No one else on the platform helped, either, it should be noted, but Mr. Abbasi came in for special vitriol. “That’s a pretty clear photo for one snapped by someone who supposedly was running frantically to capture the attention of the conductor,” The Village Voice wrote on the day the photo appeared, though it later apologized to Mr. Abbasi for the comment. The photographer has said that people gathered on the platform to video the dying man using their camera phones, but this, oddly, has not been the subject of public disgust.
Some photojournalists came to Mr. Abbasi’s defence. In an article for CNN, the Pulitzer Prize-winning J. Ross Baughman said “the journalist’s job is to be invisible and, in that way, to see on behalf of everyone else. We perform our most vital role when the stakes are high, even to the level of life and death.” There’s debate about photojournalists’ role within the profession, too, and Mr. Baughman notes that the National Press Photographers Association now includes a humanitarian award for photographers who stop shooting and start helping.

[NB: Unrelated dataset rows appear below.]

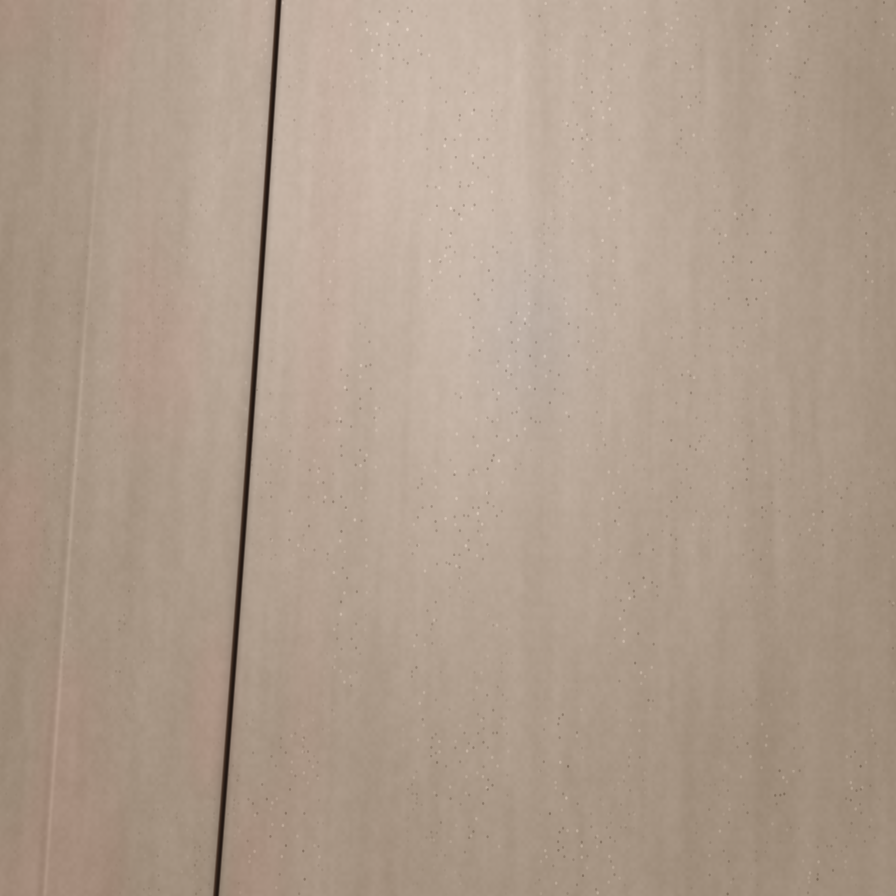
Write a Shadertoy shader that draws this texture.

```glsl
float hash(vec2 p) {
    return fract(sin(dot(p, vec2(127.1, 311.7))) * 43758.5453);
}

float noise(vec2 p) {
    vec2 i = floor(p), f = fract(p);
    f = f * f * (3.0 - 2.0 * f);
    return mix(mix(hash(i), hash(i + vec2(1, 0)), f.x),
               mix(hash(i + vec2(0, 1)), hash(i + vec2(1, 1)), f.x), f.y);
}

// Sparse small flecks, one candidate per cell
float flecks(vec2 p, float density) {
    vec2 cell = floor(p);
    vec2 center = 0.3 + 0.4 * vec2(hash(cell + 3.1), hash(cell + 7.7));
    float spot = 1.0 - smoothstep(0.08, 0.38, length((fract(p) - center) * vec2(1.0, 0.8)));
    return spot * step(1.0 - density, hash(cell + 19.3)) * (0.4 + 0.6 * hash(cell + 31.9));
}

void mainImage(out vec4 fragColor, in vec2 fragCoord) {
    vec2 uv = fragCoord / iResolution.xy;

    // Soft lamp glow near the top
    vec2 d = uv - vec2(0.5, 0.85);
    float tone = exp(-d.x * d.x / 0.14 - d.y * d.y / 0.4);

    // Vertical wood fibres, leaning more on the left board
    float lean = mix(0.07, 0.015, smoothstep(0.1, 0.8, uv.x));
    vec2 fibre = vec2(uv.x - lean * uv.y, uv.y);
    tone += 0.13 * (noise(fibre * vec2(22.0, 2.0)) - 0.5);
    tone += 0.13 * (noise(fibre * vec2(60.0, 4.5) + 11.0) - 0.5);
    tone += 0.09 * (noise(fibre * vec2(130.0, 13.0) + 37.0) - 0.5);

    // Cloudy mottling and fine grain
    tone += 0.08 * (noise(uv * vec2(9.0, 6.0) + 5.0) - 0.5);
    tone += 0.08 * (noise(uv * vec2(95.0, 70.0)) - 0.5);
    tone += 0.11 * (noise(uv * vec2(240.0, 200.0) + 53.0) - 0.5);
    vec3 color = mix(vec3(0.613, 0.543, 0.473), vec3(0.79, 0.722, 0.666), tone);

    // Pinkish stains on the left, a cool smudge in the middle
    float pink = smoothstep(0.45, 0.9, noise(fibre * vec2(18.0, 5.0) + 71.0));
    color += vec3(0.016, -0.008, -0.002) * pink * (1.0 - smoothstep(0.25, 0.5, uv.x));
    vec2 smudge = (uv - vec2(0.59, 0.63)) / vec2(0.06, 0.1);
    color += vec3(-0.025, -0.012, 0.004) * exp(-dot(smudge, smudge));

    // Dark pores and pale flecks gathered along the fibres
    float cluster = smoothstep(0.3, 0.8, noise(fibre * vec2(24.0, 7.0) + 90.0));
    float rightBoard = smoothstep(0.2, 0.35, uv.x);
    color -= 0.15 * flecks(uv * 190.0, 0.07) * cluster * mix(0.4, 1.0, rightBoard);
    color += 0.11 * flecks(uv * 170.0 + 40.0, 0.06) * cluster * mix(0.3, 1.0, rightBoard);

    // Faint crease with a lit right side
    float crease = uv.x - (0.05 + 0.071 * uv.y);
    float creaseFade = 1.0 - smoothstep(0.45, 1.0, uv.y) * 0.8;
    color += 0.045 * creaseFade * exp(-pow(crease / 0.0022, 2.0));
    color -= 0.028 * creaseFade * exp(-pow((crease + 0.006) / 0.004, 2.0));

    // Dark gap between the boards, with a soft shadow and pale lip
    float gap = uv.x - (0.241 + 0.07 * uv.y + 0.008 * uv.y * (1.0 - uv.y));
    color += 0.03 * exp(-pow((gap - 0.0085) / 0.004, 2.0));
    color *= 1.0 - 0.12 * exp(-pow(gap / 0.009, 2.0));
    float groove = 1.0 - smoothstep(0.0015, 0.0045, abs(gap));
    vec3 grooveColor = mix(vec3(0.13, 0.09, 0.07), vec3(0.27, 0.19, 0.14), smoothstep(-0.001, 0.003, -gap));
    color = mix(color, grooveColor, groove);

    fragColor = vec4(color, 1.0);
}
```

Mr. Abbasi’s photo was disturbing, and its placement on the Post’s front page questionable, but it was the controversy around the picture that surprised me. Maybe that’s because I’d been looking at an exhibition of Reuters photographer Goran Tomasevic’s photos from Syria that had appeared in newspapers around the world to precisely no outcry, when an outcry is exactly what they demanded. Not for Mr. Tomasevic’s role as a war photographer but for what they showed: Not a random act of bizarre violence but a systemic war on a people.
In one photo taken after the government bombed the town of Azaz – which Mr Tomasevic has said was difficult for him to shoot – a toddler lies dead in the rubble while local men try to dig her out. The pain is in the contrast of their arms, browned by a lifetime in the sun, and her small white body. I couldn’t see her name anywhere, so she’s lost to the world, just one of the hundreds, and perhaps thousands, of children killed during the Syrian war.
Horrible images of violence like that one abound across the world; they’re really not hard to find, although most people probably don’t spend a lot of time looking. Perhaps it’s only natural that we really seem to only notice those graphic images when they touch close to home. (There was no outcry over gruesome photos of the Libyan war until newspapers ran pictures of a dying U.S. ambassador being carried to a hospital in Benghazi.)
It’s much harder to imagine being trapped in a Libyan firefight or digging a neighbour’s child out of a bomb crater than it is to picture yourself on a subway platform, watching someone fall on the tracks and wondering how you might rise (or sink) to the occasion. The camera has become a collective conscience, in a way: In the old days, people believed that an omniscient deity kept a tally of misdeeds and kindnesses in a spiritual ledger, even when no one else was watching. Now, the camera takes the place of celestial overseer.
No one wants to be caught in a moment of public shame – mocking a lady on a school bus or failing to help a fellow commuter who’s on the tracks as the train rushes in. But the camera doesn’t see us looking away from things that are too difficult or foreign to grasp. The choices these days lie not just in what we do or refuse to do, but what we see and what we ignore.